It is cause for concern should Wilkins continue to perform this way the rest of the season with the remaining opponents; including the undefeated Colorado Buffaloes this Saturday on the road.

Wilkins has also yet to be victorious on the road this season.

While Benjamin’s performance carried the Devils on Saturday, the opposite side of the field presented a glaring issue that led to several opportunities for the Beavers offense.

The Ugly

The rushing game was certainly no issue for the ASU offense, but the ASU defense gave up several yards and opportunities on the ground.

The defense allowed 267 yards on the ground, including a big 45-yard gain by OSU’s Jermar Jefferson. Jefferson additionally averaged 8.2 yards per carry.

“When a big play happens, you’ve got to let it go,” said coach Herm Edwards after the 52-24 victory Saturday night. “You can’t let it affect you. Football is all about momentum and you can’t let one play become a bad series of plays.”

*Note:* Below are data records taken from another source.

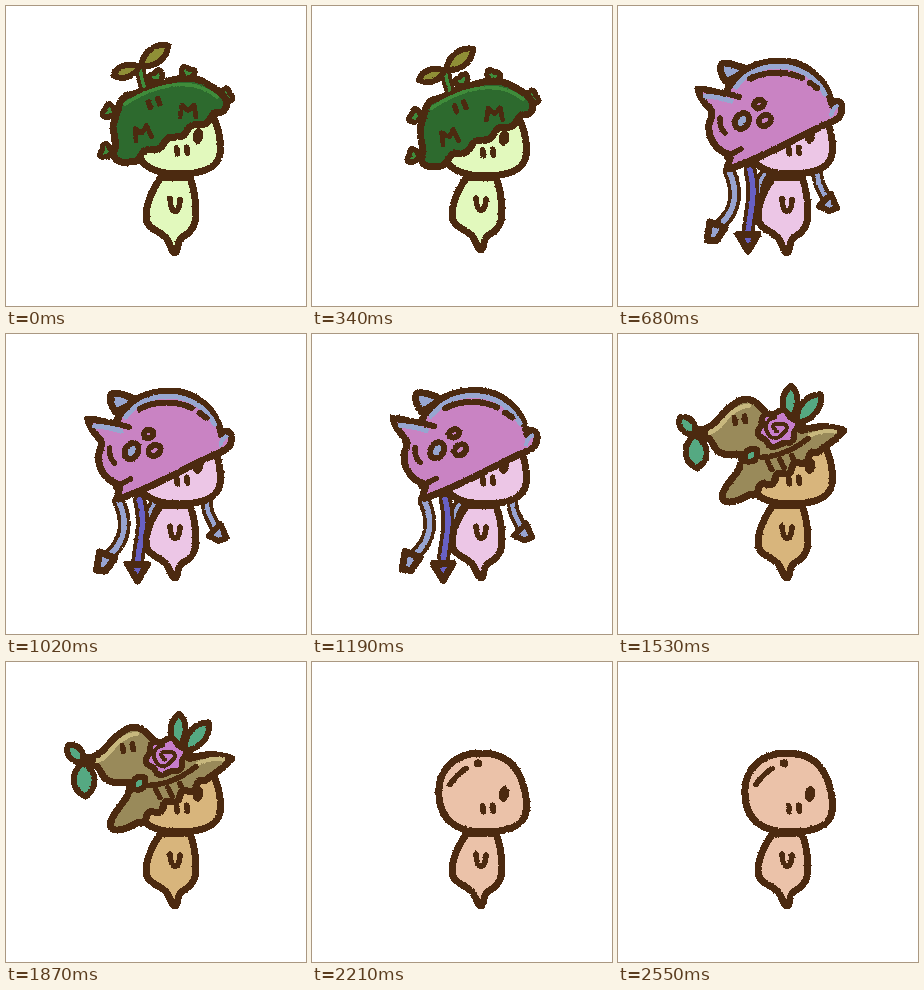
These frames come from a looping animation (300x300 px, 2720 ms). An HTML page:

```html
<!DOCTYPE html>
<html lang="en">
<head>
<meta charset="utf-8">
<title>Sprout hats</title>
<style>
html, body { margin: 0; width: 100%; height: 100%; overflow: hidden; background: #fff; }
svg { display: block; width: 100vw; height: 100vh; }
</style>
</head>
<body>
<svg viewBox="0 0 300 300" shape-rendering="crispEdges" stroke-linecap="round" stroke-linejoin="round">
  <filter id="rough" filterUnits="userSpaceOnUse" x="0" y="0" width="300" height="300" color-interpolation-filters="sRGB">
    <feTurbulence id="noise" type="fractalNoise" baseFrequency=".4" numOctaves="1" result="n"/>
    <feDisplacementMap in="SourceGraphic" in2="n" scale="2.4" xChannelSelector="R" yChannelSelector="G"/>
  </filter>
  <g id="stage" filter="url(#rough)"></g>
</svg>
<script>
const INK = '#4c2a10';
const STEP = 170, POSES = 4;

const group = (transform, ...parts) => `<g transform="${transform}">${parts.join('')}</g>`;
const path = (d, fill = 'none', w = 7, ink = INK) =>
  `<path d="${d}" fill="${fill}" stroke="${ink}" stroke-width="${w}"/>`;
const line = (d, w = 5.5, ink = INK) => path(d, 'none', w, ink);
const tube = (d, fill, w = 12) => line(d, w) + line(d, w - 7.5, fill);
const spot = (x, y, rx, ry, turn, fill = INK, w = 0) =>
  group(`translate(${x} ${y}) rotate(${turn})`,
    `<ellipse rx="${rx}" ry="${ry}" fill="${fill}" stroke="${INK}" stroke-width="${w}"/>`);

// Two short strokes side by side.
const pair = (x, y, turn = 0) =>
  group(`translate(${x} ${y}) rotate(${turn})`, line('M-5 -3V3M5 -3V3'));

// Letter-like crease on the cap.
const crease = (x, y, turn) =>
  group(`translate(${x} ${y}) rotate(${turn})`, line('M-8 7L-6 -5L0 1L6 -5L8 7', 4.8));

// Pointed leaf from base to tip, `fat` wide on each side.
function leaf(x, y, turn, length, fat, fill) {
  const a = length * .3, b = length * .75;
  return group(`translate(${x} ${y}) rotate(${turn})`,
    path(`M0 0C${a} ${-fat} ${b} ${-fat} ${length} 0C${b} ${fat} ${a} ${fat} 0 0Z`, fill, 6));
}

const bud = (x, y, turn, fill) =>
  group(`translate(${x} ${y}) rotate(${turn})`,
    path('M0 7C-9 3 -9 -7 0 -3C9 -7 9 3 0 7Z', fill, 5.5));

// Line commands for a scalloped edge.
function scallops(x1, y1, x2, y2, bumps, depth) {
  const n = bumps * 8, dx = x2 - x1, dy = y2 - y1, len = Math.hypot(dx, dy);
  let d = '';
  for (let i = 0; i <= n; i++) {
    const t = i / n, h = depth * Math.sin(t * bumps * Math.PI * 2);
    d += `L${x1 + dx * t - dy / len * h} ${y1 + dy * t + dx / len * h}`;
  }
  return d;
}

const torso = skin =>
  path('M155 171C146 184 140 198 140 209C140 222 154 222 161 231C165 238 166 244 169 244C172 244 171 234 175 230C184 225 190 219 190 207C190 192 188 182 184 171Z', skin) +
  line('M164 192C164 208 174 208 174 193');

const head = skin =>
  path('M127 133C125 108 143 91 169 91C192 91 206 103 212 125C218 152 217 170 171 170C145 170 128 158 127 133Z', skin) +
  spot(192, 132, 5.2, 8, 8) + pair(176, 146.5, -4);

function leafCap() {
  const dark = '#2d6a2e', mid = '#3f8b3a', olive = '#8f8f36';
  const cap = 'M123 156C112 158 105 152 109 143C112 134 104 126 109 113C113 102 113 91 123 89C138 87 144 77 157 77C170 72 184 70 196 75C206 81 214 84 219 92C222 98 221 103 216 106';
  return bud(150, 70, -35, mid) + bud(182, 66, 20, mid) + bud(221, 89, 60, mid) +
    bud(102, 105, -60, mid) + bud(99, 145, -70, mid) +
    path(cap + scallops(216, 106, 123, 156, 4, 2.5) + 'Z', dark) +
    line('M119 98C140 84 182 66 211 91', 3.5, mid) +
    tube('M134 62Q135 71 138 80', mid, 11) +
    leaf(133, 61, 162, 27, 8, olive) + leaf(135, 60, -37, 34, 10, olive) +
    pair(148, 97, -20) + crease(182, 104, 0) + crease(136, 126, -15);
}

function tentacles() {
  const pale = '#97a3d0', deep = '#6860c4';
  return tube('M148 166C136 182 141 192 139 206', pale, 11) +
    tube('M111 165C120 184 119 204 102 219', pale, 13) +
    path('M92 216L107 222L98 235L89 234Z', pale) +
    tube('M132 164C139 190 131 208 130 228', deep, 13) +
    path('M120 228L140 228L130 245Z', deep) +
    tube('M199 164C199 178 204 182 208 192', pale) +
    path('M201 200L213 188L219 202L211 205Z', pale, 6);
}

function helmet() {
  const pink = '#c983c3', blue = '#97a6d0';
  return path('M108 76C100 64 101 57 108 57C118 58 122 62 132 64Z', blue) +
    path('M111 163C106 158 117 152 110 148C97 144 90 131 91 119C92 112 96 110 93 104C87 98 82 92 80 83C90 83 100 88 108 87C118 62 143 55 163 55C187 55 209 72 214 99C218 92 224 96 224 102C224 112 218 114 211 117C178 131 150 150 111 163Z', pink) +
    line('M87 90Q101 91 113 95', 5, blue) + line('M108 87L121 91', 6) +
    line('M118 81C138 52 188 52 207 88', 5, blue) +
    line('M132 73C148 64 170 65 184 72M192 77L199 82', 6) +
    line('M219 100Q214 103 213 109', 4, blue) +
    line('M102 112Q101 121 107 127M108 151L123 143') +
    spot(124, 115, 6.5, 8.5, 30, blue, 6) +
    spot(141, 98, 5, 4, -20, pink, 6) + spot(147, 114.5, 6.5, 5, -35, pink, 6);
}

// Bloom with wavy petals and an inked swirl.
function bloom(x, y, fill) {
  let rim = '', swirl = '';
  for (let a = 0; a < 6.28; a += .1) {
    const r = 19 + 1.8 * Math.cos(a * 6);
    rim += `${rim ? 'L' : 'M'}${r * Math.cos(a)} ${r * .9 * Math.sin(a)}`;
  }
  for (let a = 2; a < 11; a += .2) {
    const r = a * 1.3 + Math.cos(a * 3);
    swirl += `${swirl ? 'L' : 'M'}${r * Math.cos(a)} ${r * .8 * Math.sin(a)}`;
  }
  return group(`translate(${x} ${y}) rotate(-15)`, path(rim + 'Z', fill, 6), line(swirl, 4));
}

function witchHat() {
  const felt = '#998a5a', pale = '#c8b87e', teal = '#55a982', rose = '#c77dcb';
  const crown = 'M80 96C98 97 101 79 117 70C129 61 138 67 147 78L184 97C198 92 213 92 226 97C217 108 208 112 199 119';
  const brim = 'C124 165 116 170 108 168C98 163 112 148 118 140C124 132 123 128 125 121C110 122 101 121 97 114C93 105 88 101 80 96Z';
  return leaf(77, 101, -130, 23, 9, teal) + leaf(77, 101, 86, 34, 14, teal) +
    leaf(171, 86, -86, 34, 10, teal) + leaf(179, 89, -50, 37, 11, teal) +
    path(crown + scallops(199, 119, 132, 161, 4, 3) + brim, felt) +
    line('M92 99C105 95 110 74 131 72', 4.5, pale) + line('M192 102Q204 96 217 98', 4, pale) +
    pair(122, 86, -10) +
    line('M128 122C150 128 174 118 190 105M150 128L154 136M162 126L166 134M174 122L177 130') +
    leaf(139, 116, 135, 16, 8, teal) + bloom(160, 95, rose);
}

const shine = () => line('M138 123Q144 114 154 107') + spot(166, 102, 4, 4, 0);

// rest: offset of the hat at the start of a cycle; swing: [x, y, turn] at mid cycle.
const looks = [
  { skin: '#e2f9bd', hat: leafCap, rest: [0, 0], swing: [0, 2, -1.3] },
  { skin: '#ecc6e6', hat: helmet, back: tentacles, rest: [0, 0], swing: [1.6, 2, 0] },
  { skin: '#d8b57c', hat: witchHat, rest: [1, -2], swing: [-1.6, 2.3, 0] },
  { skin: '#ebc2a9', hat: shine, rest: [0, -2], swing: [0, 2, 0] }
];

const stage = document.getElementById('stage');
const noise = document.getElementById('noise');

function draw(step) {
  const { skin, hat, back, rest, swing } = looks[Math.floor(step / POSES)];
  const pose = step % POSES;
  const phase = Math.sin(Math.PI * pose / POSES);
  const [x, y, turn] = swing.map(v => v * phase);
  const sway = `translate(${rest[0] + x} ${rest[1] + y}) rotate(${turn} 222 90)`;
  const lift = pose ? 0 : 1;
  noise.setAttribute('seed', step + 3);
  stage.innerHTML =
    group(sway, back ? back() : '') +
    group(`translate(0 171) scale(1 ${1 + .035 * lift}) translate(0 -171)`, torso(skin)) +
    group(`translate(0 ${-2 * lift})`, head(skin)) +
    group(sway, hat());
}

let shown = -1;
const start = performance.now();
function tick() {
  const step = Math.floor((performance.now() - start) / STEP) % (looks.length * POSES);
  if (step !== shown) draw(shown = step);
  requestAnimationFrame(tick);
}
tick();
</script>
</body>
</html>
```
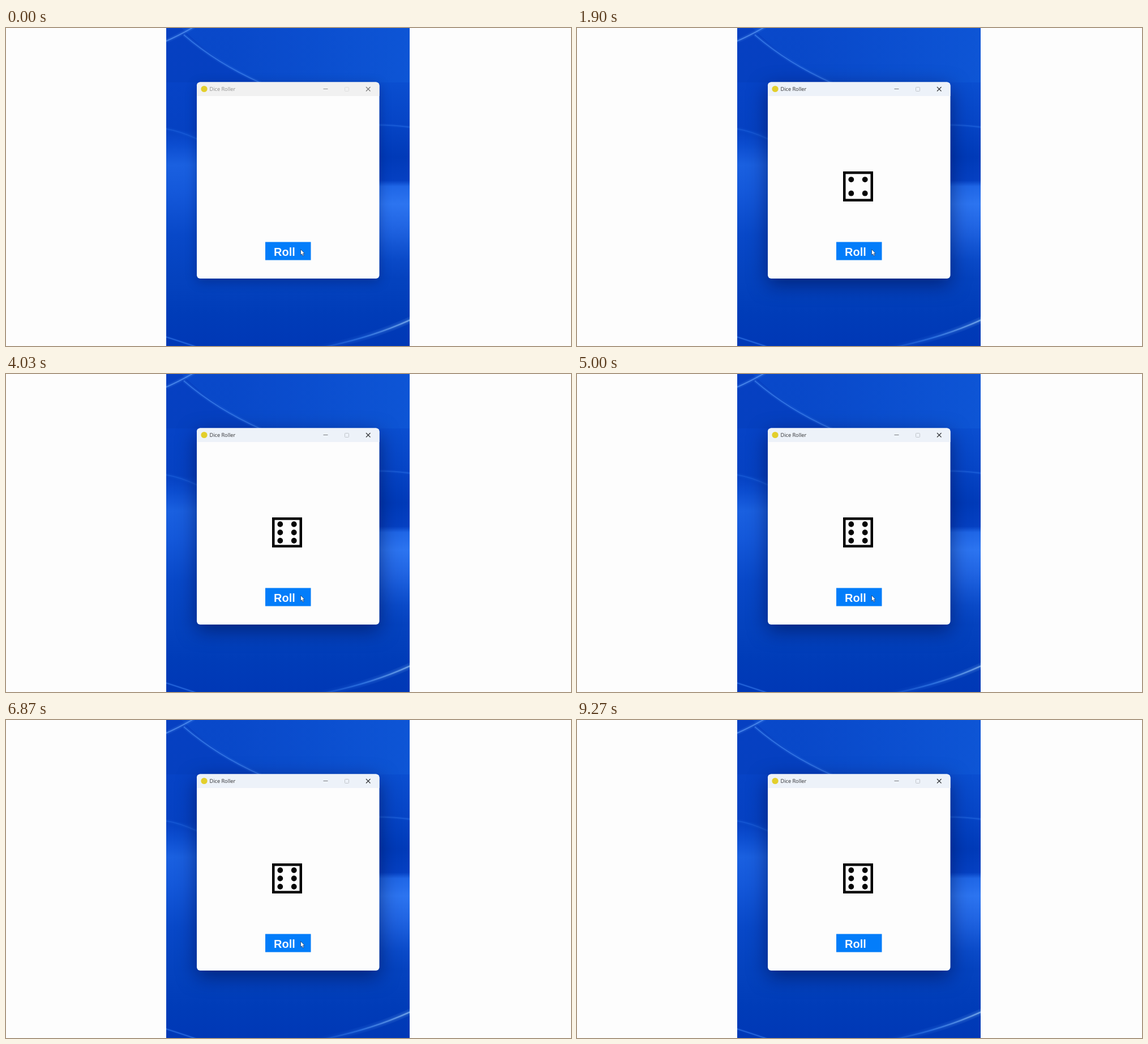
An HTML page with a canvas that plays this animation: 998 px wide and 561 px high, repeating every 9.63 s.

```html
<!DOCTYPE html>
<html lang="en">
<head>
<meta charset="utf-8">
<title>Dice Roller</title>
<style>
  html, body { margin: 0; width: 100%; height: 100%; overflow: hidden; background: #fdfdfd; }
  canvas { display: block; width: 100%; height: 100%; }
</style>
</head>
<body>
<canvas id="stage" width="998" height="561"></canvas>
<script>
const W = 998, H = 561, LOOP = 9630;
const ctx = document.getElementById('stage').getContext('2d');
const desk = { x: 283, y: 0, w: 430, h: H };
const win = { x: 337, y: 95.5, w: 322.5, h: 346.5, bar: 24.5 };
const FOCUS_AT = 230, CURSOR_OFF = 9170;
const rolls = [[1250, 4], [3200, 6], [5050, 1], [6850, 6]];
const wallpaper = makeWallpaper();

function gradient(g, x0, y0, x1, y1, stops) {
  const fill = g.createLinearGradient(x0, y0, x1, y1);
  for (const [at, color] of stops) fill.addColorStop(at, color);
  return fill;
}

// A soft light line: wide faint strokes beneath a narrow bright one.
function streak(g, pts, color, width, glow) {
  const [x0, y0, cx, cy, x1, y1] = pts;
  g.strokeStyle = color;
  for (const [scale, alpha] of [[glow, 0.1], [glow / 2, 0.15], [1, 0.6]]) {
    g.globalAlpha = alpha;
    g.lineWidth = width * scale;
    g.beginPath();
    g.moveTo(x0, y0);
    g.quadraticCurveTo(cx, cy, x1, y1);
    g.stroke();
  }
  g.globalAlpha = 1;
}

function makeWallpaper() {
  const c = document.createElement('canvas');
  c.width = W;
  c.height = H;
  const g = c.getContext('2d');
  g.fillStyle = '#fdfdfd';
  g.fillRect(0, 0, W, H);
  g.beginPath();
  g.rect(desk.x, desk.y, desk.w, desk.h);
  g.clip();

  g.fillStyle = gradient(g, 0, 0, 0, H, [
    [0, '#0640c2'], [0.17, '#0540c0'], [0.36, '#0440c2'],
    [0.8, '#0442be'], [0.9, '#003cb8'], [1, '#0038b6']
  ]);
  g.fillRect(desk.x, 0, desk.w, H);

  // Lighter sheet above the upper curve.
  g.fillStyle = gradient(g, 400, 0, 713, 0, [[0, 'rgba(16,92,220,.3)'], [1, 'rgba(16,92,220,.75)']]);
  g.beginPath();
  g.moveTo(310, 0);
  g.quadraticCurveTo(372, 62, 450, 97);
  g.lineTo(713, 150);
  g.lineTo(713, 0);
  g.fill();

  g.fillStyle = gradient(g, 0, 96, 0, 442, [
    [0, '#0643c6'], [0.24, '#0541c2'], [0.32, '#0c4dd0'], [0.42, '#1a60e0'],
    [0.56, '#1458da'], [0.78, '#0848c8'], [1, '#0442be']
  ]);
  g.fillRect(desk.x, 96, 215, 346);
  g.fillStyle = gradient(g, 0, 96, 0, 442, [
    [0, '#0a4ed0'], [0.2, '#0645c6'], [0.38, '#003ab8'], [0.5, '#0540c2'],
    [0.53, '#1f66e6'], [0.62, '#2c74f0'], [0.74, '#2064e2'], [0.9, '#0a4ac8'], [1, '#0442be']
  ]);
  g.fillRect(498, 96, 215, 346);

  streak(g, [283, 23, 306, 13, 332, -2], '#6aa8ff', 1.5, 5);
  streak(g, [314, 12, 372, 62, 450, 97], '#4d92f8', 1.3, 5);
  streak(g, [283, 178, 308, 182, 338, 196], '#2469e0', 1.2, 6);
  streak(g, [655, 171, 685, 171, 714, 175], '#2c70e4', 1.2, 5);
  streak(g, [283, 545, 305, 552, 335, 562], '#3d83f0', 1.2, 4);
  const shine = gradient(g, 540, 0, 713, 0, [
    [0, 'rgba(70,140,245,0)'], [0.5, '#3c86f2'], [1, '#a8d8ff']
  ]);
  streak(g, [550, 565, 642, 548, 716, 514], shine, 2.2, 5);
  return c;
}

function box(x, y, w, h, r) {
  ctx.beginPath();
  ctx.roundRect(x, y, w, h, r);
}

function line(color, width, ...pts) {
  ctx.strokeStyle = color;
  ctx.lineWidth = width;
  ctx.beginPath();
  for (let i = 0; i < pts.length; i += 4) {
    ctx.moveTo(pts[i], pts[i + 1]);
    ctx.lineTo(pts[i + 2], pts[i + 3]);
  }
  ctx.stroke();
}

function dot(x, y, r, color) {
  ctx.fillStyle = color;
  ctx.beginPath();
  ctx.arc(x, y, r, 0, Math.PI * 2);
  ctx.fill();
}

function label(text, x, y, font, color) {
  ctx.font = font;
  ctx.fillStyle = color;
  ctx.fillText(text, x, y);
}

function drawWindow(active) {
  ctx.save();
  ctx.beginPath();
  ctx.rect(desk.x, desk.y, desk.w, desk.h);
  ctx.clip();
  ctx.shadowColor = active ? 'rgba(0,10,60,.55)' : 'rgba(0,10,60,.32)';
  ctx.shadowBlur = active ? 34 : 20;
  ctx.shadowOffsetY = active ? 10 : 5;
  ctx.fillStyle = '#fdfdfd';
  box(win.x, win.y, win.w, win.h, 6);
  ctx.fill();
  ctx.restore();

  ctx.fillStyle = active ? '#edf2f9' : '#f1f1f1';
  box(win.x, win.y, win.w, win.bar, [6, 6, 0, 0]);
  ctx.fill();

  dot(350, 107.5, 5.6, '#e3cf2c');
  label('Dice Roller', 359.5, 111, '9.2px "Open Sans", "Noto Sans", sans-serif', active ? '#2c2d30' : '#8c8c8c');
  line(active ? '#77797c' : '#939393', 1, 560.5, 107.5, 568.5, 107.5);
  ctx.strokeStyle = active ? '#c0c4ca' : '#dedede';
  box(598.5, 104.5, 7, 7, 1);
  ctx.stroke();
  line(active ? '#333538' : '#777', 1.2, 636, 104, 643.5, 111.5, 643.5, 104, 636, 111.5);
}

function drawDie(n) {
  ctx.strokeStyle = '#000';
  ctx.lineWidth = 4.5;
  ctx.strokeRect(472.25, 255.25, 48.5, 48.5);
  const cx = 496.5, cy = 279.5, dx = 12.2;
  const dy = n === 6 ? 14.5 : 12.2;
  const pip = (x, y) => dot(cx + x, cy + y, 4.9, '#050505');
  if (n % 2) pip(0, 0);
  if (n > 3) for (const x of [-dx, dx]) {
    pip(x, -dy);
    pip(x, dy);
    if (n === 6) pip(x, 0);
  }
}

function drawButton() {
  ctx.fillStyle = '#037dfa';
  ctx.fillRect(458, 377.5, 80.5, 32);
  label('Roll', 473, 401.8, 'bold 20px "Liberation Sans", Arial, sans-serif', '#f5faff');
}

function drawCursor() {
  ctx.save();
  ctx.translate(520.5, 390.5);
  ctx.beginPath();
  ctx.moveTo(0, 0);
  for (const [x, y] of [[0, 10], [2.2, 8], [3.9, 11.6], [5.6, 10.8], [4, 7.3], [7, 7.2]]) ctx.lineTo(x, y);
  ctx.closePath();
  ctx.fillStyle = '#fff';
  ctx.fill();
  ctx.strokeStyle = '#1c3e6c';
  ctx.lineWidth = 0.8;
  ctx.stroke();
  ctx.restore();
}

function draw(t) {
  ctx.drawImage(wallpaper, 0, 0);
  drawWindow(t >= FOCUS_AT);
  const roll = rolls.filter(([at]) => t >= at).pop();
  if (roll) drawDie(roll[1]);
  drawButton();
  if (t < CURSOR_OFF) drawCursor();
}

const start = performance.now();
function tick() {
  draw((performance.now() - start) % LOOP);
  requestAnimationFrame(tick);
}
tick();
</script>
</body>
</html>
```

Defensive coordinator Danny Gonzales shared the frustration with coach Edwards following the game as well.

“You saw the epitome of a bunch of young guys running around that did not handle adversity well after a big play,” Gonzales said. “It kind of snowballed, we’re not very [emotionally] mature right now, we gotta get better at that.”

It was a glaring issue on third down as well. The Devils allowed the Beavers to convert on seven of 16 attempts, something that linebacker Malik Lawal attributes at times to not being able to pressure the quarterback.

“At one point in time the [defensive backs] are doing their job but we’re not getting enough pressure so then the quarterback sits too long,” Lawal said. “Other times it’s coverage mistakes, you know one of those issues where we allowed the quarterback to give them the right reads in order to make the plays he needs in order to get the first down.”

Heading to Boulder, Colorado on Saturday, the Devils will have to compete with the impressive start by Buffaloes quarterback Steven Montez and push to hand CU their first loss of the season.